Arms to Ukraine an Option if Talks Fail Wednesday

There have been rumors, as I reported last week that the members of the administration were pushing for lethal defensive arms to be given to the Ukraine. This is not a popular view among our allies and would be a shift in policy for the administration. Obama has stated several times that he would be opposed to such steps. This stance becomes problematic for the U.S., who claims they support Ukraine’s right to defend itself.

Now, as the fighting has ramped up almost daily since early last month, the President said today that it was one of the options on the table.

The Washington time is reporting:

U.S. policymakers have proposed shipping defensive weapons such as antitank missiles, surveillance drones and advanced radar to the Ukrainian army. President Obama is considering it.

So then, while our allies are calling for more economic sanctions on Russia, our government is calling for military supplies.

Fox reports:

“It is true that if in fact diplomacy fails, what I’ve asked my team to do is look at all options,” Obama said. “The possibility of lethal defensive weapons is one of those options that’s being examined.”

We have discussed the possibility of this developing into a proxy war between the U.S. and Russia.

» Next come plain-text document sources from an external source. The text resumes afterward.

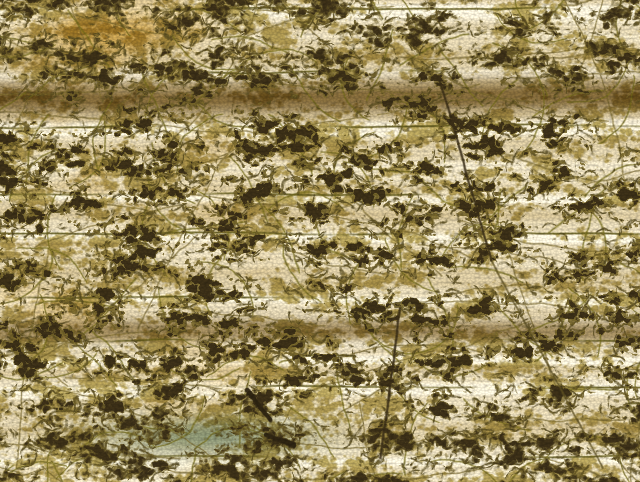
This texture is drawn by a Shadertoy shader. Its source:

```glsl
// Backlit fibrous sheet with pale bands, olive filaments and dark algal clumps.

const vec3 CREAM = vec3(0.96, 0.93, 0.84);
const vec3 TAN   = vec3(0.80, 0.73, 0.56);
const vec3 BROWN = vec3(0.47, 0.37, 0.18);
const vec3 OCHRE = vec3(0.74, 0.57, 0.22);
const vec3 TEAL  = vec3(0.46, 0.53, 0.42);
const vec3 FILTER = vec3(0.70, 0.64, 0.36);
const vec3 OLIVE = vec3(0.43, 0.37, 0.15);
const vec3 MOSS  = vec3(0.42, 0.39, 0.09);
const vec3 DARK  = vec3(0.21, 0.165, 0.08);

vec2 hash2(vec2 p) {
    vec3 q = fract(p.xyx * vec3(0.1031, 0.1030, 0.0973));
    q += dot(q, q.yzx + 33.33);
    return fract((q.xx + q.yz) * q.zy);
}

// Distance to the nearest jittered cell point
float cellular(vec2 p) {
    vec2 id = floor(p), f = fract(p);
    float d = 2.0;
    for (int y = -1; y <= 1; y++)
    for (int x = -1; x <= 1; x++) {
        vec2 o = vec2(x, y);
        d = min(d, length(o + hash2(id + o) - f));
    }
    return d;
}

// Layered sines, roughly -1 to 1
float sines(vec2 p) {
    float sum = 0.0, amp = 0.5;
    for (int i = 0; i < 4; i++) {
        sum += amp * sin(p.x + 1.7 * sin(p.y * 0.8 + float(i))) * cos(p.y + 0.6 * p.x);
        p = mat2(1.5, 1.1, -1.1, 1.5) * p + 2.3;
        amp *= 0.6;
    }
    return sum;
}

float inside(float d, float edge, float soft) {
    return 1.0 - smoothstep(edge - soft, edge + soft, d);
}

float ridge(float y, float centre, float width) {
    float t = (y - centre) / width;
    return exp(-t * t);
}

float segment(vec2 p, vec2 a, vec2 b) {
    vec2 ab = b - a;
    return length(p - a - ab * clamp(dot(p - a, ab) / dot(ab, ab), 0.0, 1.0));
}

// Distance to scattered bent strands, one per cell
float strands(vec2 p, float scale, float halfLength, float bend, float spread, float seed) {
    p = p * scale + seed;
    vec2 id = floor(p);
    float d = 2.0;
    for (int y = -1; y <= 1; y++)
    for (int x = -1; x <= 1; x++) {
        vec2 cell = id + vec2(x, y);
        vec2 q = p - cell - hash2(cell);
        vec2 h = hash2(cell + 57.0);
        float a = (h.x - 0.5) * spread;
        q = mat2(cos(a), -sin(a), sin(a), cos(a)) * q;
        q.y += bend * (h.y - 0.5) * q.x * q.x;
        q.x = max(abs(q.x) - halfLength, 0.0);
        d = min(d, length(q));
    }
    return d / scale;
}

// Cellular octaves, low where grains gather into ragged clumps
float clumps(vec2 p) {
    return 0.36 * cellular(p * vec2(7.0, 14.0))
         + 0.30 * cellular(p * vec2(17.0, 34.0) + 9.0)
         + 0.24 * cellular(p * vec2(58.0, 76.0) + 31.0)
         + 0.10 * cellular(p * vec2(120.0, 140.0) + 3.0)
         + 0.07 * sines(p * vec2(60.0, 75.0));
}

// Pale sheet with bright ribs, brown folds, stains and fine weave
vec3 sheet(vec2 p) {
    float y = p.y + 0.004 * sin(p.x * 3.0 + p.y * 9.0);
    float streak = sin(y * 41.0 + 0.4 * sin(p.x * 2.0)) + 0.7 * sin(y * 97.0 + 1.0)
                 + 0.5 * sin(y * 213.0 + sin(p.x * 5.0));
    float light = 0.42 + 0.17 * streak + 0.18 * sines(p * vec2(4.0, 12.0));
    for (int i = 0; i < 9; i++) {
        float h = hash2(vec2(i, 3)).x;
        light += 0.75 * ridge(y, (float(i) + 0.2 + 0.6 * h) / 9.0, 0.006 + 0.008 * h);
    }
    light += ridge(y, 0.738, 0.012) + ridge(y, 0.25, 0.011);
    vec3 col = mix(TAN, CREAM, clamp(light, 0.0, 1.0));
    float stain = smoothstep(0.15, 0.6, sines(p * vec2(5.0, 9.0) + 4.0));
    stain *= smoothstep(0.9, 0.1, p.x) * 0.35;
    stain += 0.6 * ridge(p.y, 0.93, 0.04) * ridge(p.x, 0.2, 0.16);
    col = mix(col, OCHRE, min(stain, 0.8));
    float fold = ridge(y, 0.80, 0.037) + 0.75 * ridge(y, 0.31, 0.026);
    col = mix(col, BROWN, min(fold * (0.82 + 0.12 * streak), 0.92));
    return mix(col, TEAL, 0.8 * ridge(p.y, 0.095, 0.04) * ridge(p.x, 0.43, 0.2));
}

void mainImage(out vec4 fragColor, in vec2 fragCoord) {
    vec2 p = fragCoord / iResolution.y;
    float aa = max(1.0 / iResolution.y, 0.0012);
    vec2 warp = vec2(sines(p * 24.0), sines(p.yx * 24.0 + 7.0));
    vec2 ripple = vec2(sines(p * 85.0 + 3.0), sines(p.yx * 85.0));
    vec2 w = p + 0.006 * warp;
    vec3 col = sheet(p);

    // Translucent growth tints the sheet
    float blur = 0.022 + 0.05 * smoothstep(0.2, 0.48, abs(p.y - 0.5));
    float field = clumps(w + 0.006 * ripple);
    float limit = 0.37 + 0.035 * sines(p * vec2(3.0, 17.0)) - 0.025 * (p.x - 0.6);
    float haze = inside(clumps(w * 0.9 + 5.0), limit + 0.01, 0.08);
    col *= mix(vec3(1.0), FILTER, 0.9 * haze);

    // Long threads running along the ribs
    for (int i = 0; i < 9; i++) {
        vec2 h = hash2(vec2(i, 3));
        float y = (float(i) + 0.2 + 0.6 * h.x) / 9.0 + 0.009 + 0.005 * sines(vec2(p.x * 6.0, i));
        float gap = smoothstep(-0.3, 0.2, sines(vec2(p.x * 4.0, h.y * 20.0)));
        col = mix(col, MOSS * 0.8, 0.85 * gap * inside(abs(p.y - y), 0.0018, aa));
    }

    // Crossing filaments, from long and faint to short and curled
    float fine = strands(w, 3.6, 0.8, 0.5, 6.28, 11.0);
    float level = strands(w, 5.0, 0.8, 0.3, 0.7, 43.0);
    float branch = strands(w, 9.0, 0.7, 1.4, 6.28, 71.0);
    float curl = min(strands(w + 0.005 * ripple, 21.0, 0.45, 4.0, 6.28, 19.0),
                     strands(w + 0.004 * ripple, 30.0, 0.5, 3.0, 2.0, 83.0));
    col = mix(col, OLIVE, 0.7 * inside(min(fine, level), 0.0014, aa));
    col = mix(col, MOSS, 0.75 * inside(branch, 0.0016, aa));
    float curlGate = inside(field, limit + 0.13, 0.08);
    col = mix(col, OLIVE * 0.75, 0.9 * curlGate * inside(curl, 0.0023, aa));

    // Ragged clumps with translucent rims
    col = mix(col, OLIVE, 0.88 * inside(field, limit + 0.005, blur));
    col = mix(col, DARK, 0.95 * inside(field, limit - 0.06, blur));

    // Stray hairs and splinters
    vec2 s = p + 0.002 * warp;
    float hair = min(segment(s, vec2(0.91, 0.84), vec2(1.02, 0.46)),
                     segment(s, vec2(0.83, 0.36), vec2(0.79, 0.05)));
    float faint = segment(s, vec2(1.02, 0.46), vec2(1.25, 0.03));
    float chip = min(segment(w, vec2(0.51, 0.19), vec2(0.56, 0.13)),
                     segment(w, vec2(0.55, 0.10), vec2(0.61, 0.075)));
    col = mix(col, OLIVE * 0.8, 0.75 * inside(faint, 0.002, aa));
    col = mix(col, DARK, 0.85 * inside(hair, 0.0024, aa));
    col = mix(col, DARK * 0.8, 0.95 * inside(chip, 0.005, aa));

    // Fine weave over everything
    float weave = cellular(p * vec2(150.0, 210.0)) - 0.5;
    col *= 1.0 - 0.26 * weave + 0.03 * sin(p.y * 620.0);
    fragColor = vec4(clamp(col, 0.0, 1.0), 1.0);
}
```
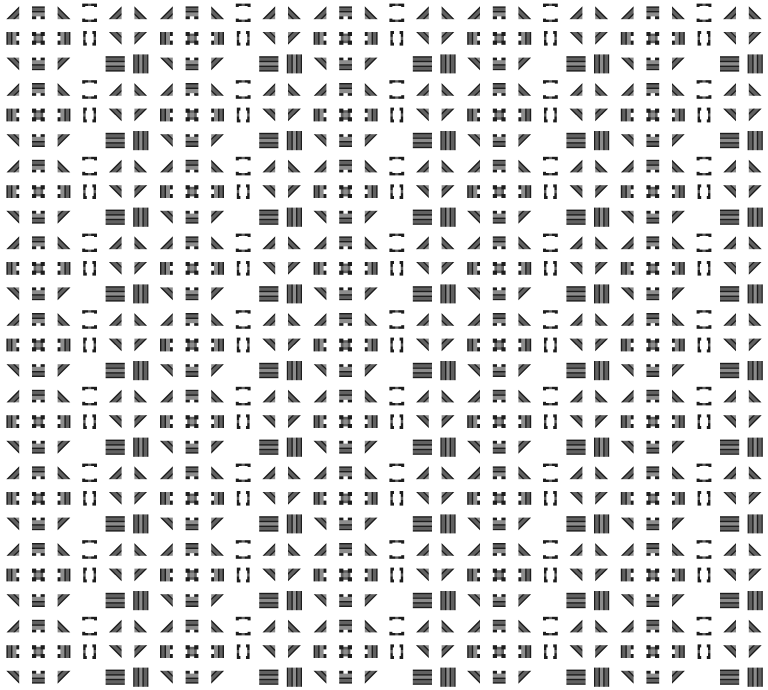
Reproduce this pattern procedurally as a Shadertoy shader.

```glsl
// A sheet of small striped tiles on white: a 6 by 3 set of corners, edges, brackets and bars.
// Each cell is 16 units wide; its column and row choose a shape and a direction,
// and one band profile (dark, mid, dark, light) shades them all.

const vec2 REPEATS = vec2(5.0, 9.0);     // sets across and down
const vec2 SET_CELLS = vec2(6.0, 3.0);   // cells in one set
const float CELL_UNITS = 16.0;
const float TILE_HALF = 4.0;             // half side of corner and edge tiles
const vec2 BAR_HALF = vec2(6.0, 4.8);    // half size of the wide bars
const vec3 BAND_ENDS = vec3(0.85, 2.9, 3.75); // depths where the bands change
const float NOTCH_HALF = 1.4;
const float NOTCH_START = 2.3;
const int SAMPLES = 5;                   // per axis, for smooth edges

const vec3 PAPER = vec3(1.0);
const vec3 DARK = vec3(0.11);
const vec3 MID = vec3(0.38);
const vec3 LIGHT = vec3(0.55);

bool inBox(vec2 p, vec2 halfSize) {
    return all(lessThan(abs(p), halfSize));
}

// Tone at a depth measured inward from a shape's edge
vec3 bandTone(float depth) {
    if (depth < BAND_ENDS.x) return DARK;
    if (depth < BAND_ENDS.y) return MID;
    return depth < BAND_ENDS.z ? DARK : LIGHT;
}

// Right triangle whose square corner lies towards dir
vec3 cornerTile(vec2 p, vec2 dir) {
    float depth = dot(p, dir) * inversesqrt(2.0);
    return inBox(p, vec2(TILE_HALF)) && depth > 0.0 ? bandTone(depth) : PAPER;
}

// Striped square with two dark feet on the side towards dir
vec3 edgeTile(vec2 p, vec2 dir) {
    if (!inBox(p, vec2(TILE_HALF))) return PAPER;
    float along = dot(p, dir);
    float across = abs(dot(p, vec2(-dir.y, dir.x)));
    if (along < NOTCH_START) return bandTone(along + TILE_HALF);
    return across > NOTCH_HALF ? DARK : PAPER;
}

// Square notched on all four sides, with dark corners
vec3 crossTile(vec2 p) {
    if (!inBox(p, vec2(TILE_HALF))) return PAPER;
    vec2 a = abs(p);
    float outer = max(a.x, a.y);
    float inner = min(a.x, a.y);
    if (inner > NOTCH_HALF) return DARK;
    if (outer > 3.0) return PAPER;
    return outer < NOTCH_HALF ? LIGHT : MID;
}

// Pair of thin bars facing each other, with thicker ends
vec3 bracketPair(vec2 p, float outerEdge) {
    vec2 a = abs(p);
    float depth = outerEdge - a.y;
    if (a.x > 4.6 || depth < 0.0) return PAPER;
    if (a.x > 2.7) return depth < 2.2 ? DARK : PAPER;
    if (depth > 1.5) return PAPER;
    return a.x < 1.0 ? MID : DARK;
}

// Long bar with mirrored bands
vec3 stripedBar(vec2 p) {
    return inBox(p, BAR_HALF) ? bandTone(BAR_HALF.y - abs(p.y)) : PAPER;
}

// Shape for one cell of the set; y runs downward
vec3 cellTone(vec2 p, vec2 cell) {
    if (cell.x < 3.0) {
        vec2 dir = 1.0 - cell;           // towards the middle of the 3 by 3 block
        float steps = dot(dir, dir);
        if (steps < 0.5) return crossTile(p);
        return steps < 1.5 ? edgeTile(p, dir) : cornerTile(p, dir);
    }
    if (cell.x < 4.0) {
        if (cell.y > 1.5) return PAPER;
        return cell.y < 0.5 ? bracketPair(p, 5.8) : bracketPair(p.yx, 4.0);
    }
    if (cell.y > 1.5) return stripedBar(cell.x < 4.5 ? p : p.yx);
    return cornerTile(p, vec2(9.0 - 2.0 * cell.x, 1.0 - 2.0 * cell.y));
}

vec3 sheetTone(vec2 uv) {
    vec2 grid = vec2(uv.x, 1.0 - uv.y) * REPEATS * SET_CELLS;
    vec2 cell = mod(floor(grid), SET_CELLS);
    return cellTone((fract(grid) - 0.5) * CELL_UNITS, cell);
}

void mainImage(out vec4 fragColor, in vec2 fragCoord) {
    // Average a small grid of samples over the pixel
    vec3 sum = vec3(0.0);
    for (int j = 0; j < SAMPLES; j++) {
        for (int i = 0; i < SAMPLES; i++) {
            vec2 offset = (vec2(i, j) + 0.5) / float(SAMPLES) - 0.5;
            sum += sheetTone((fragCoord + offset) / iResolution.xy);
        }
    }
    fragColor = vec4(sum / float(SAMPLES * SAMPLES), 1.0);
}
```
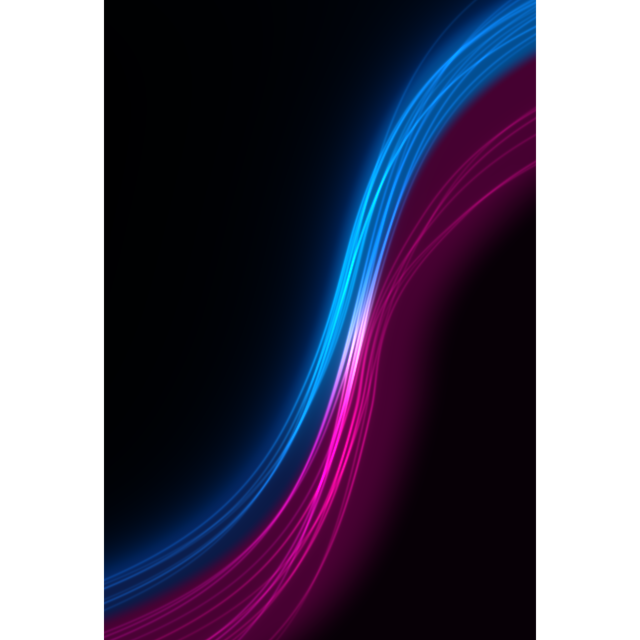
Give the GLSL for this background, as a WebGL 1 fragment shader.

```glsl
precision highp float;
// Neon light strands sweeping in an S-curve over a dark panel with white margins.
// Every strand is a tilted sinh curve x(y); bundles of them share a narrow waist
// and fan out at both ends, over soft blue and magenta fills between such curves.

uniform vec2 u_resolution;

const vec2 PANEL = vec2(0.1625, 0.8375);   // left and right panel edges
const float WAIST_Y = 0.512;               // height where the strands converge
const float TILT = 0.17;                   // horizontal lean of every curve
const float BEND = 0.13;                   // height over which curves flare
const float LINE_WIDTH = 0.0021;
const float GLOW_WIDTH = 0.008;
const int STRANDS = 7;

// Curve shapes: waist x, flare below, flare above
const vec3 OUTER_EDGE = vec3(0.514, 0.022, 0.010);
const vec3 COLOR_SEAM = vec3(0.566, 0.016, 0.018);
const vec3 FAR_EDGE = vec3(0.703, 0.005, 0.062);

const vec3 CYAN = vec3(0.0, 0.84, 1.0);
const vec3 AZURE = vec3(0.06, 0.50, 0.95);
const vec3 MAGENTA = vec3(1.0, 0.06, 0.86);
const vec3 ROSE = vec3(0.85, 0.03, 0.55);
const vec3 BLUE_FILL = vec3(0.01, 0.29, 0.54);
const vec3 INDIGO_FILL = vec3(0.04, 0.10, 0.27);
const vec3 BLUE_HALO = vec3(0.0, 0.17, 0.42);
const vec3 NIGHT_HALO = vec3(0.0, 0.016, 0.055);
const vec3 PLUM_FILL = vec3(0.27, 0.005, 0.19);
const vec3 PLUM_NIGHT = vec3(0.028, 0.0, 0.025);

float hash(float n) {
  n = fract(n * 0.1031);
  n *= n + 33.33;
  n *= n + n;
  return fract(n);
}

float bell(float x, float center, float width) {
  float d = (x - center) / width;
  return exp(-d * d);
}

// Signed distance to a flared curve, positive on its right side
float curveDistance(vec2 p, vec3 shape) {
  float t = p.y - WAIST_Y;
  float flare = mix(shape.y, shape.z, smoothstep(-0.15, 0.15, t));
  float e = exp(t / BEND);
  float x = shape.x + TILT * t + flare * 0.5 * (e - 1.0 / e);
  float slope = TILT + flare * 0.5 * (e + 1.0 / e) / BEND;
  return (p.x - x) / sqrt(1.0 + slope * slope);
}

// Summed light of strands spread over ranges of waist x and flare
float bundle(vec2 p, float seed, vec2 waist, vec2 below, vec2 above) {
  float light = 0.0;
  float width = max(LINE_WIDTH, 0.8 / u_resolution.y);
  for (int i = 0; i < STRANDS; i++) {
    float n = float(i);
    float k = seed + n * 7.0;
    vec3 shape = vec3(
      mix(waist.x, waist.y, (n + 0.5) / float(STRANDS)),
      mix(below.x, below.y, hash(k + 1.0)),
      mix(above.x, above.y, hash(k + 2.0)));
    float d = curveDistance(p, shape);
    float strength = mix(0.4, 1.0, hash(k + 3.0));
    light += strength * (bell(d, 0.0, width) + 0.13 * exp(-abs(d) / GLOW_WIDTH));
  }
  return light;
}

// Soft halos and the two colour fills behind the strands
vec3 backdrop(vec2 p, float t) {
  float outer = curveDistance(p, OUTER_EDGE);
  float seam = curveDistance(p, COLOR_SEAM);
  float far = curveDistance(p, FAR_EDGE);
  float leftOfSeam = 1.0 - smoothstep(-0.014, 0.014, seam);
  float inside = smoothstep(-0.022, 0.016, outer);
  float reach = max(-outer, 0.0);
  vec3 halo = BLUE_HALO * exp(-reach / 0.036) + NIGHT_HALO * exp(-reach / 0.16);
  vec3 fill = mix(INDIGO_FILL, BLUE_FILL, smoothstep(-0.28, -0.02, t));
  vec3 blueSide = mix(halo, fill, inside);
  float plum = 1.0 - smoothstep(-0.065, 0.025, far);
  vec3 plumSide = mix(PLUM_NIGHT, PLUM_FILL, plum);
  return mix(plumSide, blueSide, leftOfSeam);
}

void main() {
  vec2 p = gl_FragCoord.xy / u_resolution;
  float t = p.y - WAIST_Y;
  vec3 color = backdrop(p, t);

  // Cyan bundle on the left, brightest around the waist
  float cyan = bundle(p, 11.0, vec2(0.515, 0.542), vec2(0.014, 0.025), vec2(0.004, 0.017));
  float cyanPeak = bell(t, 0.05, 0.23);
  color += mix(AZURE, CYAN, cyanPeak) * cyan * (0.22 + 0.34 * cyanPeak);

  // Central bundle: cyan above, white hot at the waist, magenta below
  float core = bundle(p, 83.0, vec2(0.552, 0.580), vec2(0.003, 0.014), vec2(0.006, 0.019));
  vec3 coreColor = mix(MAGENTA, AZURE, smoothstep(-0.17, 0.10, t));
  coreColor += vec3(0.75, 0.75, 0.5) * bell(t, -0.045, 0.09);
  color += coreColor * core * (0.20 + 0.38 * bell(t, -0.06, 0.24));

  // Magenta bundle on the right, faint where it fans out
  float rose = bundle(p, 157.0, vec2(0.582, 0.614), vec2(0.003, 0.011), vec2(0.030, 0.078));
  color += ROSE * rose * (0.17 + 0.33 * bell(t, -0.22, 0.16));

  // White margins
  float edge = 0.75 / u_resolution.x;
  float panel = smoothstep(PANEL.x - edge, PANEL.x + edge, p.x)
    * (1.0 - smoothstep(PANEL.y - edge, PANEL.y + edge, p.x));
  gl_FragColor = vec4(mix(vec3(1.0), min(color, 1.0), panel), 1.0);
}
```
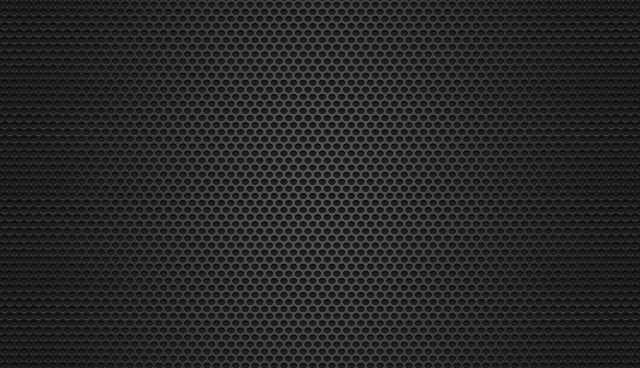
A Shadertoy shader for this pattern:

```glsl
// Dark perforated metal sheet: staggered oval holes under a soft central light.

// Approximate signed distance to an axis-aligned ellipse, negative inside.
float ellipseDistance(vec2 p, vec2 radii) {
    float k = length(p / radii);
    return (k - 1.0) * k / max(length(p / (radii * radii)), 1e-4);
}

// Antialiased coverage of the inside of a distance field.
float coverage(float dist, float pixel) {
    return 1.0 - smoothstep(-0.5 * pixel, 0.5 * pixel, dist);
}

void mainImage(out vec4 fragColor, in vec2 fragCoord) {
    vec2 uv = fragCoord / iResolution.xy;
    float pixel = 52.0 / iResolution.y; // one pixel, in row heights

    // Staggered grid: 66.5 holes across, 52 rows down
    vec2 grid = uv * vec2(66.5, 52.0) + vec2(0.0, 0.2);
    grid.x += 0.5 * mod(floor(grid.y), 2.0);
    vec2 cell = (fract(grid) - 0.5) * vec2(1.365, 1.0);

    // Sheet brightness falls off faster sideways than vertically
    vec2 fromCenter = (uv - 0.5) * vec2(1.0, 0.4);
    float light = 1.0 - smoothstep(0.0, 0.52, length(fromCenter));
    vec3 color = vec3(mix(0.105, 0.32, light));

    // Thin bright lip along the lower edge of each hole
    vec2 radii = vec2(0.51, 0.435);
    float hole = ellipseDistance(cell, radii);
    float lip = coverage(abs(hole - 0.02) - 0.05, pixel);
    lip *= smoothstep(-0.05, -0.3, cell.y);
    color = mix(color, vec3(mix(0.32, 0.35, light)), lip);

    // Recessed floor, shaded by the upper edge
    float lit = coverage(ellipseDistance(cell + vec2(0.0, 0.22), radii), pixel);
    vec3 floorColor = mix(vec3(0.045), vec3(0.118), lit);
    color = mix(color, floorColor, coverage(hole, pixel));

    fragColor = vec4(color, 1.0);
}
```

This would look much like what we saw during the Russian/Afghan war of the 1980’s. This would be a conflict in which we send equipment and train the Ukrainians to use it and the Russians do the same with the rebels. But, if Russia handles this Cold War anything like the old Cold War, they will not hesitate to send pilots with their jets.

Further, we have to ask what effect this will have on our relations with EU leaders? German Chancellor Angela Merkel has been unambiguous about Germany’s refusal to provide arms to Ukraine.

Fox reports:

The question of whether to provide lethal military support to Ukraine represents a potential split between Obama and Merkel. The White House has said Obama is reconsidering his opposition to arming Ukraine given a recent surge in violence, while Merkel has adamantly opposed such steps. The U.S. and Europe have largely been in lockstep in their response to the conflict between Russia and Ukraine, raising the prospect that the public divide on lethal aid was merely a tactic to push Russian President Vladimir Putin to accept a peace plan.

French leader Francois Hollande has also favored continued and stronger economic sanctions on Russia rather than the giving of military aid. He and Merkel will attend the summit in Minsk with Putin and Ukrainian President Petro Poroshenko. They will discuss ways to stop the fighting and seek a settlement.

But the President does not believe that such talks or economic sanctions will work.

He said it’s clear the Russians “violated just about every commitment they made” in a recent agreement. He added, “If Russia continues on its current course … Russia’s isolation will only worsen both politically and economically.”

It may be too little too late now, as the Russian supported rebels are making vast gains. The Ukrainians are outnumbered and out matched. An escalation might only widen the conflict. What is the difference if we are not willing to do what it takes to win in Ukraine?

If we are not going to do this wholeheartedly, then we need to stay out of it altogether.